__WHAT YOU ARE ASKED TO DO__. What is needed here is every line of the records that includes "filter".

····················

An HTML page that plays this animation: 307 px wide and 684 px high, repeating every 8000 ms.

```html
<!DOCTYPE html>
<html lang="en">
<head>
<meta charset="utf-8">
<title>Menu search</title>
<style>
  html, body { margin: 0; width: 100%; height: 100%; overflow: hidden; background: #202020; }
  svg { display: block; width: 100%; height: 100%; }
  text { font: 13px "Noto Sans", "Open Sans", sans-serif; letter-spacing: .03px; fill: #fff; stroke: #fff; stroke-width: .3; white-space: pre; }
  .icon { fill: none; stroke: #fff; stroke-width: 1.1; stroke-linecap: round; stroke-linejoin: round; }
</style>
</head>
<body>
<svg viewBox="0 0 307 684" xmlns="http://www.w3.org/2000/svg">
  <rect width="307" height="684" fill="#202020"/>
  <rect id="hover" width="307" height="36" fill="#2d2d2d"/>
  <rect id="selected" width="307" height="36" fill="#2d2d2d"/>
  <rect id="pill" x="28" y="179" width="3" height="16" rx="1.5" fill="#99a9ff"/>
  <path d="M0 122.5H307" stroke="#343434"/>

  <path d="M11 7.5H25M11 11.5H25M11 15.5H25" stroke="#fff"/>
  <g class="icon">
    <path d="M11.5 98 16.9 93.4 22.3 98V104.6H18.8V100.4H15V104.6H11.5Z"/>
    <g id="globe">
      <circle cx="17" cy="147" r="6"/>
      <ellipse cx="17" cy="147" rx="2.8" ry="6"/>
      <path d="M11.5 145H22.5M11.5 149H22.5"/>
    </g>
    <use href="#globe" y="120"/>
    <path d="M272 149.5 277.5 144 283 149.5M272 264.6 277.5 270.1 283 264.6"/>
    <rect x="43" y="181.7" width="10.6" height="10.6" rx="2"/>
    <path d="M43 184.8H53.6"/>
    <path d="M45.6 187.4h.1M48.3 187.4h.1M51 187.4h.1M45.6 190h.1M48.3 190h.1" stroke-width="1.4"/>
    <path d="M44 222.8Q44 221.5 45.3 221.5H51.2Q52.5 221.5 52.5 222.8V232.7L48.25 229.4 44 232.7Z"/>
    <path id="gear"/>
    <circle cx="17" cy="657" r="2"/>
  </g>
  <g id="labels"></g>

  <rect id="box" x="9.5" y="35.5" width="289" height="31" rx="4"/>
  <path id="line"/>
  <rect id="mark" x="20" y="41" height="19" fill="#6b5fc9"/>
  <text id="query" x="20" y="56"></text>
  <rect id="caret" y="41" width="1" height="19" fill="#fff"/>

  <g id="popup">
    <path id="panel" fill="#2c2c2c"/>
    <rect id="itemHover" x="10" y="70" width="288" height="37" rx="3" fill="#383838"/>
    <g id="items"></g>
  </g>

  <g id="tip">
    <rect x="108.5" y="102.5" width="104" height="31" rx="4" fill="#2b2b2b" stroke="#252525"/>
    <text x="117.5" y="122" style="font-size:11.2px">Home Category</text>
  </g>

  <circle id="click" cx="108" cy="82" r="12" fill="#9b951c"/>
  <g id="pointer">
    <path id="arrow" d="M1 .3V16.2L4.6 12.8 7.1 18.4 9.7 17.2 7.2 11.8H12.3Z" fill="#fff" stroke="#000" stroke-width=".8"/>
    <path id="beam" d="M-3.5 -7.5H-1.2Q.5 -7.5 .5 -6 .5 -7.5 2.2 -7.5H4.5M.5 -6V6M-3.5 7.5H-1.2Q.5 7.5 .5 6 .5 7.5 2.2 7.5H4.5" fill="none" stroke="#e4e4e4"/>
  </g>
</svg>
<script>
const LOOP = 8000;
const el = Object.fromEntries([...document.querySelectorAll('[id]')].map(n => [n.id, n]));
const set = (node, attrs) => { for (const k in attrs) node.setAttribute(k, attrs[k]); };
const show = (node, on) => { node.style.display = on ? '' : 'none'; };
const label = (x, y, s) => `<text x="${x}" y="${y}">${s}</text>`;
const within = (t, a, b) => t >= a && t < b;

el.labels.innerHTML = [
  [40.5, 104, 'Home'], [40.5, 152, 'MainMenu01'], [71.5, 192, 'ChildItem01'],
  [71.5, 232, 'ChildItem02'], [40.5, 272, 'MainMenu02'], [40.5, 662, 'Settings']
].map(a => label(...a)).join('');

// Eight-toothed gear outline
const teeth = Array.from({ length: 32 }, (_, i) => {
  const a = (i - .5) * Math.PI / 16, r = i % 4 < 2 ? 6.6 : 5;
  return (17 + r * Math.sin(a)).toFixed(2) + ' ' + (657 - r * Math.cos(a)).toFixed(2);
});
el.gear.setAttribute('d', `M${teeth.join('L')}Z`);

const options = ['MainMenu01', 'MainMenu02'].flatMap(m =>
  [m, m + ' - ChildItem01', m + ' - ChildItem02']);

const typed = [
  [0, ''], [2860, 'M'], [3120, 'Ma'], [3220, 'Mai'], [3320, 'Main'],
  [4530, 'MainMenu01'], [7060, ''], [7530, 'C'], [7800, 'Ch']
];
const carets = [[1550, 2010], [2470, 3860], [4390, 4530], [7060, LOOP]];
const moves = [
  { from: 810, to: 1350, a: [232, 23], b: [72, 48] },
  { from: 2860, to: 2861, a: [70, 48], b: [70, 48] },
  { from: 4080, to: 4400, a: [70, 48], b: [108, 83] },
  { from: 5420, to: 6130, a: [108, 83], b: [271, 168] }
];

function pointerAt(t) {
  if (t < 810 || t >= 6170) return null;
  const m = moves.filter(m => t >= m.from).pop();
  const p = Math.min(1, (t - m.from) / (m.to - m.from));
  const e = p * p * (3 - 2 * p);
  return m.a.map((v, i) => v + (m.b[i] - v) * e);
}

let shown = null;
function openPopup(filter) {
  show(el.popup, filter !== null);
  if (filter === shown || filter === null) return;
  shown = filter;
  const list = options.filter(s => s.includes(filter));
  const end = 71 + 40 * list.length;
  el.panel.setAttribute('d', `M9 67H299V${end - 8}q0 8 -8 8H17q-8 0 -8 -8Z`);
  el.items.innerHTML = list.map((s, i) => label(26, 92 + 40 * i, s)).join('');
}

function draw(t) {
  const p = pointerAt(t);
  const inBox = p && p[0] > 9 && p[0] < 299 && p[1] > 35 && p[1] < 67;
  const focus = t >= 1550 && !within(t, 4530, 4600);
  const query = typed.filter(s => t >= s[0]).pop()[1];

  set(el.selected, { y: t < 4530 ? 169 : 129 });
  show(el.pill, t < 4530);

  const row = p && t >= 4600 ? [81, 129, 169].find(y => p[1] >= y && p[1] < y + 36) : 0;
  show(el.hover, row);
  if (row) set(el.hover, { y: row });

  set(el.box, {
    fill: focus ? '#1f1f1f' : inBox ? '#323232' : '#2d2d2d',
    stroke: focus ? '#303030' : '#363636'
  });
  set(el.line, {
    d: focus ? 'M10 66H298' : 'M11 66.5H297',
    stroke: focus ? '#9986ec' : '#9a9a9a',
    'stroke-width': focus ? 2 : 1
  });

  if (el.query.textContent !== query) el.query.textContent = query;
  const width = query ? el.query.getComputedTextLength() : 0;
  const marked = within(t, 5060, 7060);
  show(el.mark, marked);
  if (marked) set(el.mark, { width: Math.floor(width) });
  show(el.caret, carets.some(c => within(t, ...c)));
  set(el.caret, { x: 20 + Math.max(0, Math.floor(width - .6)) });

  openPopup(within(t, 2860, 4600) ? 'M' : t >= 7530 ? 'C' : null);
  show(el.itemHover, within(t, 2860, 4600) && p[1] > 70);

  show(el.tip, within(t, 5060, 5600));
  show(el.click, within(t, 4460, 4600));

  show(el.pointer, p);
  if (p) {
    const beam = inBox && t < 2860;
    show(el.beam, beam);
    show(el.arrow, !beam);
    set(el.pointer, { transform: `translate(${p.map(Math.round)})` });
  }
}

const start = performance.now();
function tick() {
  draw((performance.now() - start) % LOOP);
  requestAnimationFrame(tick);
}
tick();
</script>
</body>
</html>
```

····················

__YOUR SOLUTION__.
  const m = moves.filter(m => t >= m.from).pop();
function openPopup(filter) {
  show(el.popup, filter !== null);
  if (filter === shown || filter === null) return;
  shown = filter;
  const list = options.filter(s => s.includes(filter));
  const query = typed.filter(s => t >= s[0]).pop()[1];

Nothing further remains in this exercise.